From dangerous driving to drug use, numerous studies have shown that teens are far more likely to engage in a slew of risky behaviors when they’re with peers than when they’re alone.
For example, studies conducted by Laurence Steinberg of Temple University demonstrated that teens—who are already among the most risk-prone drivers to begin with—are even more likely to take risks behind the wheel when peers are present.
However, new research from a team of psychological scientists from the University of Illinois demonstrates that parents, as well as peers, can also significantly influence a teen driver’s behavior.
“[Steinberg] found that peers significantly increase risk-taking among teens,” says lead author Eva Telzer. “I wanted to know whether we could reduce risk-taking by bringing a parent into the car.”
It might seem obvious that a teen wouldn’t want to show off their daredevil driving skills in front of mom. However, Telzer and colleagues not only showed that teens are less risk-prone with mom watching, but they identified specific neural mechanisms involved when teen brains balance risk and reward.
A brain area associated with reward known as the ventral striatum is more sensitive to rewards in adolescence than during any other developmental period. When teens encounter a risky situation, say speeding through a yellow light at an intersection, the ventral striatum shows heightened activation.
Telzer’s team hypothesized that risky driving when teens were alone would elicit heightened activation in the ventral striatum. But with mom watching would risky driving be just as thrilling?
The researchers expected that when mothers were present areas of the brain related to reward would show less activation, while areas involved in self-control, such as the prefrontal cortex, would show heightened activity.
For the study, 25 14-year-olds and their mothers came to the lab to complete a series of simulated driving tasks in an fMRI scanner.
Adolescents were asked to complete a driving course for a cash prize; the faster they completed the course, the more money they could win.
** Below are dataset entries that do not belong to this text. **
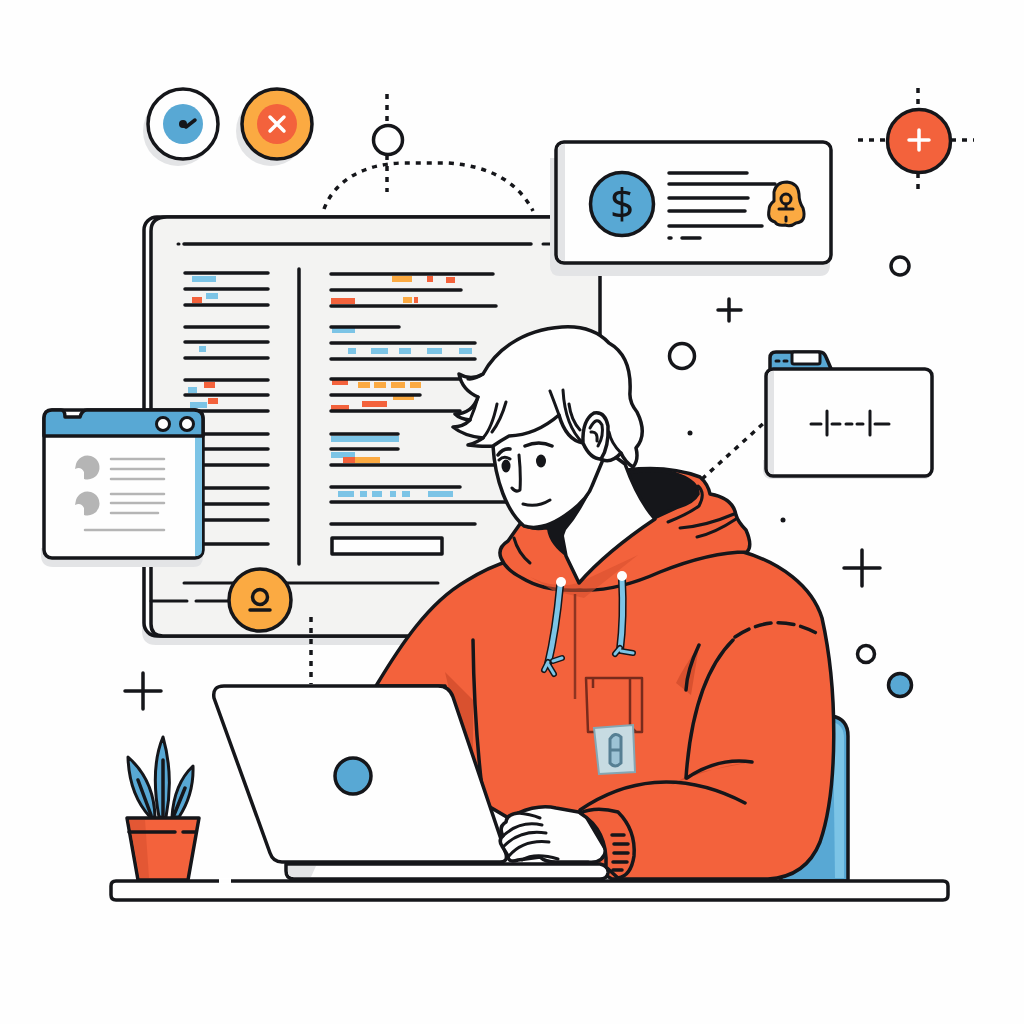
<!DOCTYPE html>
<html lang="en">
<head>
<meta charset="utf-8">
<title>Developer at work</title>
<style>
:root{--paper:#fefefe;--ink:#15161a;--coral:#f3623c;--coral-dark:#d9512f;--blue:#58a8d4;--sky:#7cc4e6;--amber:#fbaa42;--screen:#f3f3f2;--shade:#e3e4e6;--grey:#b5b5b5}
html,body{margin:0;background:var(--paper);overflow:hidden}
svg{display:block;width:1024px;height:1024px}
.line{fill:none;stroke:var(--ink);stroke-width:3.5;stroke-linecap:round;stroke-linejoin:round}
.shape{stroke:var(--ink);stroke-width:3.5;stroke-linejoin:round;stroke-linecap:round}
.thin{stroke-width:3}
.dots{stroke-dasharray:5 6;stroke-linecap:butt}
.white{fill:var(--paper)}.coral{fill:var(--coral)}.blue{fill:var(--blue)}.amber{fill:var(--amber)}.ink{fill:var(--ink)}.screen{fill:var(--screen)}.shade{fill:var(--shade)}.fold{fill:var(--coral-dark)}
.tick{fill:none;stroke-width:6}
.tick-blue{stroke:var(--sky)}.tick-coral{stroke:var(--coral)}.tick-amber{stroke:var(--amber)}
.grey-line{fill:none;stroke:var(--grey);stroke-width:2.5;stroke-linecap:round}
.dollar{font:500 42px "Noto Sans","Open Sans",sans-serif;text-anchor:middle;fill:var(--ink)}
</style>
</head>
<body>
<svg viewBox="0 0 1024 1024" role="img" aria-label="Developer in an orange hoodie working on a laptop, surrounded by code windows and icons">
<defs>
<path id="plus" class="line" d="M-18 0H18M0-18V18"/>
</defs>

<g id="status-badges">
<circle class="shade" cx="178" cy="131" r="35"/><circle class="shape white" cx="183" cy="124" r="35"/>
<circle class="blue" cx="183" cy="124" r="20"/><path class="line" d="M182 124l4 3 9-7"/><circle class="ink" cx="183" cy="124" r="4"/>
<circle class="shade" cx="271" cy="131" r="35"/><circle class="shape amber" cx="277" cy="124" r="35"/>
<circle class="coral" cx="277" cy="124" r="20"/><path d="M270 117l14 14M284 117l-14 14" stroke="#fff" stroke-width="3.5" stroke-linecap="round"/>
</g>

<g id="connector-arc">
<path class="line dots" d="M387 94V125M387 155V192"/>
<path class="line dots" d="M324 209C334 182 362 164 402 163H448C490 166 518 182 533 211"/>
<circle class="shape white" cx="388" cy="140" r="14.500"/>
</g>

<g id="code-monitor">
<path class="shade" d="M142 560h20v72h248v13H156q-14 0-14-14z"/>
<rect class="shape white" x="144" y="217" width="440" height="419" rx="13"/>
<path class="shape screen" d="M167 217H588Q600 217 600 230V636H163Q151 636 151 624V231Q151 217 167 217z"/>
<path class="line" d="M184 244H531M299 269V564"/>
<path class="line thin" d="M178 244h1M543 244h12"/>
<path class="line thin" d="M184 583H438M151 601H187M196 601H229"/>
<g id="code-highlights" class="tick">
<path class="tick-blue" d="M192 279h24M206 296h12M199 349h7M332 330h23M348 351h8M371 351h17M399 351h12M427 351h15M459 351h13M188 390h9M190 405h17M331 455h24M338 494h16M360 494h7M372 494h10M390 494h6M402 494h8M428 494h25"/>
<path class="tick-coral" d="M192 300h10M331 301h24M414 300h4M446 280h9M427 279h6M204 385h11M208 401h10M332 382h16M331 408h18M362 404h25M343 460h16"/>
<path class="tick-amber" d="M392 279h20M403 300h9M358 385h12M374 385h12M391 385h14M410 385h11M393 397h21M355 460h25"/>
</g>
<path id="left-code" class="line" d="M185 273H268M185 289H268M185 305H268M185 327H268M185 342H268M185 358H268M185 380H268M185 395H268M185 411H268M185 434H268M185 449H268M185 465H268M185 488H268M185 504H268M185 520H268M185 544H268"/>
<path id="right-code" class="line" d="M331 274H493M331 290H461M331 306H496M331 327H399M331 343H475M331 359H475M331 379H470M331 395H420M331 411H460M331 434H398M331 449H398M331 465H500M331 487H460M331 502H510M331 524H475"/>
<path class="tick tick-blue" d="M331 439h68"/>
<rect class="shape white" x="332" y="538" width="110" height="16"/>
<path class="line dots" d="M311 617V684"/>
</g>

<g id="user-badge">
<circle class="shape amber" cx="260" cy="600" r="31"/>
<circle class="line" cx="260" cy="597" r="7.500"/><path class="line" d="M250 610H270"/>
</g>

<g id="list-window">
<path class="shade" d="M41 548h162v9q0 10-10 10H53q-12 0-12-12z"/>
<rect class="shape white" x="44" y="410" width="159" height="148" rx="8"/>
<path fill="#7cc4e6" d="M195 437h7v113q0 6-7 6z"/>
<path class="shape blue" d="M44 436V418Q44 410 52 410H61Q65 410 65 417H80Q82 410 87 410H194Q203 410 203 419V436z"/>
<circle class="shape white thin" cx="163" cy="424" r="6.500"/><circle class="shape white thin" cx="187" cy="424" r="6.500"/>
<g id="list-item"><path fill="#b5b5b5" d="M76 464a12 12 0 1 1 8 15v-7q-3-6-9-3z"/></g>
<use href="#list-item" y="36"/>
<path class="grey-line" d="M111 459H164M111 469H164M111 479H164M111 494H164M111 503H164M111 513H158M85 530H164"/>
</g>

<g id="payment-card">
<path class="shade" d="M550 158h12v94h268v12q0 12-10 12H560q-10 0-10-10z"/>
<rect class="shape white" x="556" y="142" width="275" height="121" rx="8"/>
<path class="shade" d="M558 150q0-6 7-6v117q-7 0-7-6z"/>
<circle class="shape blue" cx="622" cy="204" r="31.500"/>
<text class="dollar" x="622" y="219">$</text>
<path class="line" d="M669 173H747M669 184H775M669 198H748M669 211H745M669 226H762M669 238H671M682 238H700"/>
<path class="shape amber thin" d="M774 192Q776 182 787 182Q798 183 799 194Q799 202 803 208Q807 222 796 223Q791 227 785 225Q777 226 775 222Q767 220 769 210Q769 205 774 201z"/>
<circle class="line thin" cx="786" cy="199" r="5"/><path class="line thin" d="M786 204V208M779 209H793M786 217v4"/>
</g>

<g id="target-badge">
<path class="line dots" d="M918 88V108M918 173V193M858 140H888M951 140H974"/>
<circle class="shape coral" cx="919" cy="141" r="31.500"/>
<path d="M909 140H929M919 130V150" stroke="#fff" stroke-width="3.500" stroke-linecap="round"/>
</g>

<g id="folder">
<path class="line dots" d="M702 479L766 421"/>
<path class="shape blue" d="M770 372V358Q770 352 776 352H820Q824 352 826 357L832 371z"/>
<rect class="shape white thin" x="792" y="352" width="28" height="12" rx="2"/><path class="line thin" d="M776 361h3M784 361h3"/>
<path class="shade" d="M763 460h164v19H772q-9 0-9-9z"/>
<rect class="shape white" x="766" y="369" width="166" height="107" rx="7"/>
<path class="shade" d="M768 376q0-5 6-5v103q-6 0-6-5z"/>
<path class="line thin" d="M811 424H821M827 411V435M832 424H840M846 424H852M857 424H863M870 411V435M875 424H889"/>
</g>

<g id="floating-marks">
<use href="#plus" x="862" y="568"/><use href="#plus" x="143" y="691"/>
<path class="line" d="M718 310H741M729 299V321"/>
<circle class="shape white" cx="682" cy="356" r="12.500"/><circle class="shape white" cx="900" cy="266" r="9"/><circle class="shape white" cx="866" cy="654" r="8.500"/>
<circle class="shape blue" cx="900" cy="685" r="11.500"/>
<circle class="ink" cx="690" cy="433" r="2.500"/><circle class="ink" cx="783" cy="520" r="2.500"/>
</g>

<g id="chair">
<path class="shape blue" d="M780 881L832 716Q848 719 848 736V881z"/>
<path fill="#7cc4e6" d="M833 722q11 3 11 16v140h-9z"/>
</g>

<g id="hoodie">
<path class="shape coral" d="M376 686C400 646 428 603 466 581Q490 566 512 560L740 551C780 562 812 586 822 618C838 690 838 790 820 842Q806 877 768 879H612L478 800L445 686z"/>
<path class="fold" d="M445 672l28 28v60l-22-62z"/>
<path class="fold" d="M699 646q-16 22-23 37l15 12zM690 774l62-12q-40 4-82 24z"/>
<path class="shape coral" d="M627 470Q668 465 700 477Q708 484 710 494Q733 498 736 515Q738 522 746 530Q753 546 747 552Q710 552 660 572Q615 592 580 590Q545 592 522 578Q506 570 501 558Q497 548 508 541L520 524L560 530L618 490z"/>
<path class="fold" d="M520 571q30 20 58 12l60-28-54 43-30-7z" opacity=".6"/>
<path class="shape ink" d="M628 473Q660 466 684 477Q698 484 698 494Q693 503 678 507L652 519L627 486z"/>
<path class="line thin" d="M698 486Q706 493 699 506Q688 514 668 522M734 514Q706 526 680 528M736 519Q715 533 697 537"/>
<path class="line thin" d="M514 538Q518 553 530 563"/>
</g>

<g id="neck-and-head">
<path class="shape white" d="M560 524L566 556L579 583Q606 552 655 519Q638 500 625 464L592 440z"/>
<path class="ink" d="M526 528Q553 526 570 512L592 488Q580 514 566 530Q560 542 568 558Q549 545 547 529Q537 532 526 528z"/>
<path class="shape white" d="M493 446C495 480 507 512 524 526Q544 532 570 512Q588 498 592 486L607 450L580 400L500 420z"/>
<path class="shape white" d="M493 446Q484 447 468 445Q478 442 483 438Q464 436 453 427Q463 427 470 420Q460 419 455 414Q472 414 478 397Q462 390 459 374Q471 381 483 374C495 352 520 330 562 327Q592 325 609 343Q632 356 630 392Q629 402 637 412Q648 434 636 448Q639 460 633 467Q625 462 621 453Q612 463 603 460Q590 456 583 443Q566 440 559 415Q536 435 509 436Q500 441 493 446z"/>
<path class="line thin" d="M478 397Q475 408 470 420M497 404Q492 428 483 438M506 402Q501 420 492 432M483 374q-9 6-15 5M550 391Q555 404 559 415M563 390Q565 426 583 443M569 404Q571 420 580 430M621 453Q611 443 609 432"/>
<path class="shape white" d="M583 443Q582 420 594 413Q605 411 608 426Q609 447 601 459Q590 459 583 443z"/>
<path class="line thin" d="M590 428Q597 415 602 425Q604 436 598 446M591 432Q598 431 597 441"/>
<path class="line" d="M498 455Q503 448 510 449M525 446Q539 440 552 446" stroke-width="4"/>
<ellipse class="ink" cx="506" cy="466" rx="4.500" ry="6.500"/><ellipse class="ink" cx="541" cy="461" rx="5" ry="6.500"/>
<path class="line thin" d="M499 460Q504 455 510 459M519 455Q521 474 520 490Q516 493 512 488M523 504Q537 508 550 500"/>
</g>

<g id="hoodie-details">
<path class="line" d="M473 640Q474 720 482 788M699 645Q687 670 686 690"/>
<path d="M575 594V699" fill="none" stroke="#8f3521" stroke-width="2.500"/>
<path class="line" d="M686 778C690 720 704 669 733 640"/>
<path class="line" d="M735 637Q775 610 818 634" stroke-dasharray="16 7"/>
<g id="drawstrings" fill="none" stroke-linecap="round">
<path d="M560 586Q556 630 548 664M622 579Q624 618 620 650" stroke="#15161a" stroke-width="8"/>
<path d="M560 586Q556 630 548 664M622 579Q624 618 620 650" stroke="#7cc4e6" stroke-width="5"/>
<path d="M548 662l-4 8M548 664l6 10M553 661l9-3M620 648l-5 6M621 651l12 2" stroke="#15161a" stroke-width="6"/>
<path d="M548 662l-4 8M548 664l6 10M553 661l9-3M620 648l-5 6M621 651l12 2" stroke="#7cc4e6" stroke-width="3"/>
</g>
<circle class="white" cx="561" cy="582" r="5"/><circle class="white" cx="622" cy="576" r="5"/>
<g id="chest-pocket" fill="none" stroke="#782b1c" stroke-width="2.500" stroke-linejoin="round">
<path d="M586 678H642V732H588zM593 677V688M630 678V726L636 732"/>
</g>
<path d="M594 728L633 725L635 772L599 774z" fill="#c7dbe2" stroke="#85a6b3" stroke-width="2"/>
<path d="M610 739q5-8 11-2v26q-6 6-11 0zM610 750h11" fill="#9dc3d5" stroke="#567f93" stroke-width="3"/>
<path class="line" d="M580 810C624 780 680 769 745 803M687 778Q718 757 752 762"/>
</g>

<g id="desk">
<path class="shape white" d="M116 881H943Q948 881 948 886V895Q948 900 943 900H116Q111 900 111 895V886Q111 881 116 881z"/>
<path d="M219 881H231" stroke="#fefefe" stroke-width="5"/>
</g>

<g id="plant">
<path class="shape blue thin" d="M150 817Q129 794 128 757Q154 780 155 817zM159 817Q150 768 163 737Q174 776 166 817zM172 817Q174 784 193 766Q194 794 179 817z"/>
<path class="line" d="M138 780L151 815M163 760V815M185 788L174 815" stroke-width="1.500"/>
<path class="shape coral" d="M127 818H199L188 880H138z"/>
<path class="fold" d="M129 820h16l4 58h-9z" opacity=".6"/>
<path class="line" d="M129 832H175M183 832H195" stroke-width="2.500"/>
</g>

<g id="laptop">
<path class="shape white" d="M286 864H600Q609 866 608 873Q607 879 600 879H294Q286 879 286 871z"/>
<path class="shade" d="M288 866h28l-5 11h-16q-7 0-7-6z"/>
<path class="shape white" d="M224 686H438Q449 686 453 697L506 854Q508 862 500 862H282Q273 862 270 853L214 698Q212 686 224 686z"/>
<circle class="shape blue" cx="353" cy="776" r="18"/>
</g>

<g id="typing-hand">
<path class="shape white" d="M506 822Q507 814 518 813Q539 804 556 808L584 813L606 850Q603 864 588 862H556Q545 862 540 857L518 860Q508 863 508 856L502 846Q498 840 503 836Q498 827 506 822z"/>
<path class="line thin" d="M518 813Q530 814 540 818M503 836Q520 820 542 825M503 847Q520 829 546 833M508 857Q523 839 549 842M522 860Q535 852 558 859"/>
<path class="shape coral" d="M580 813Q596 806 618 812Q636 830 634 856Q631 876 618 878L606 867Q608 830 580 813z"/>
<path class="line" d="M612 835H624M614 844H628M614 853H628M613 862H627M613 870H622" stroke-width="2.500"/>
</g>
</svg>
</body>
</html>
They then completed two rounds of the course during two functional brain scans—one round of the game while their mother was watching and one round while alone.
Throughout the course, they encountered a number of stoplights and had to decide whether to stop or go by pressing one of two buttons. A decision to go through the intersection was the fastest option, but participants risked the possibility of crashing, which added a 6-second delay to their total time. If they chose to stop at the intersection there was no risk of a crash, but there would be an automatic 3-second delay. At the end of each round, participants were presented with their overall time and number of crashes.
During the mother condition, the participant’s mother simply told him or her that she would be present and watching. The mothers did not provide any feedback, encouragement, or directions during the experiment.
The results showed that when the teens were alone they engaged in more risky decisions. And, just as the researchers expected, fMRI data showed heightened activation in the ventral striatum when the teens ignored a yellow stoplight and drove through the intersection anyway.
However, the teens showed strikingly different results when mom was watching.
Not only did they engage in fewer risky decisions compared to when they drove alone, they showed greater prefrontal cortex activation when making safe decisions and decreased activation in the ventral striatum following risky decisions.
“Together, our findings suggest that mothers reduce the rewarding and salient nature of engaging in risk taking, perhaps taking the fun out of being risky,” Telzer writes in the journal Social Cognitive and Affective Neuroscience. “Our findings suggest that parental influence does not have to be explicit. The mere presence of a parent in the room or car may help adolescents to slow down, think twice and make more deliberative and safe decisions.”
Telzer, E. H., Ichien, N. T., & Qu, Y. (2015). Mothers know best: redirecting adolescent reward sensitivity toward safe behavior during risk taking. Social Cognitive and Affective Neuroscience. doi:10.1093/scan/nsv026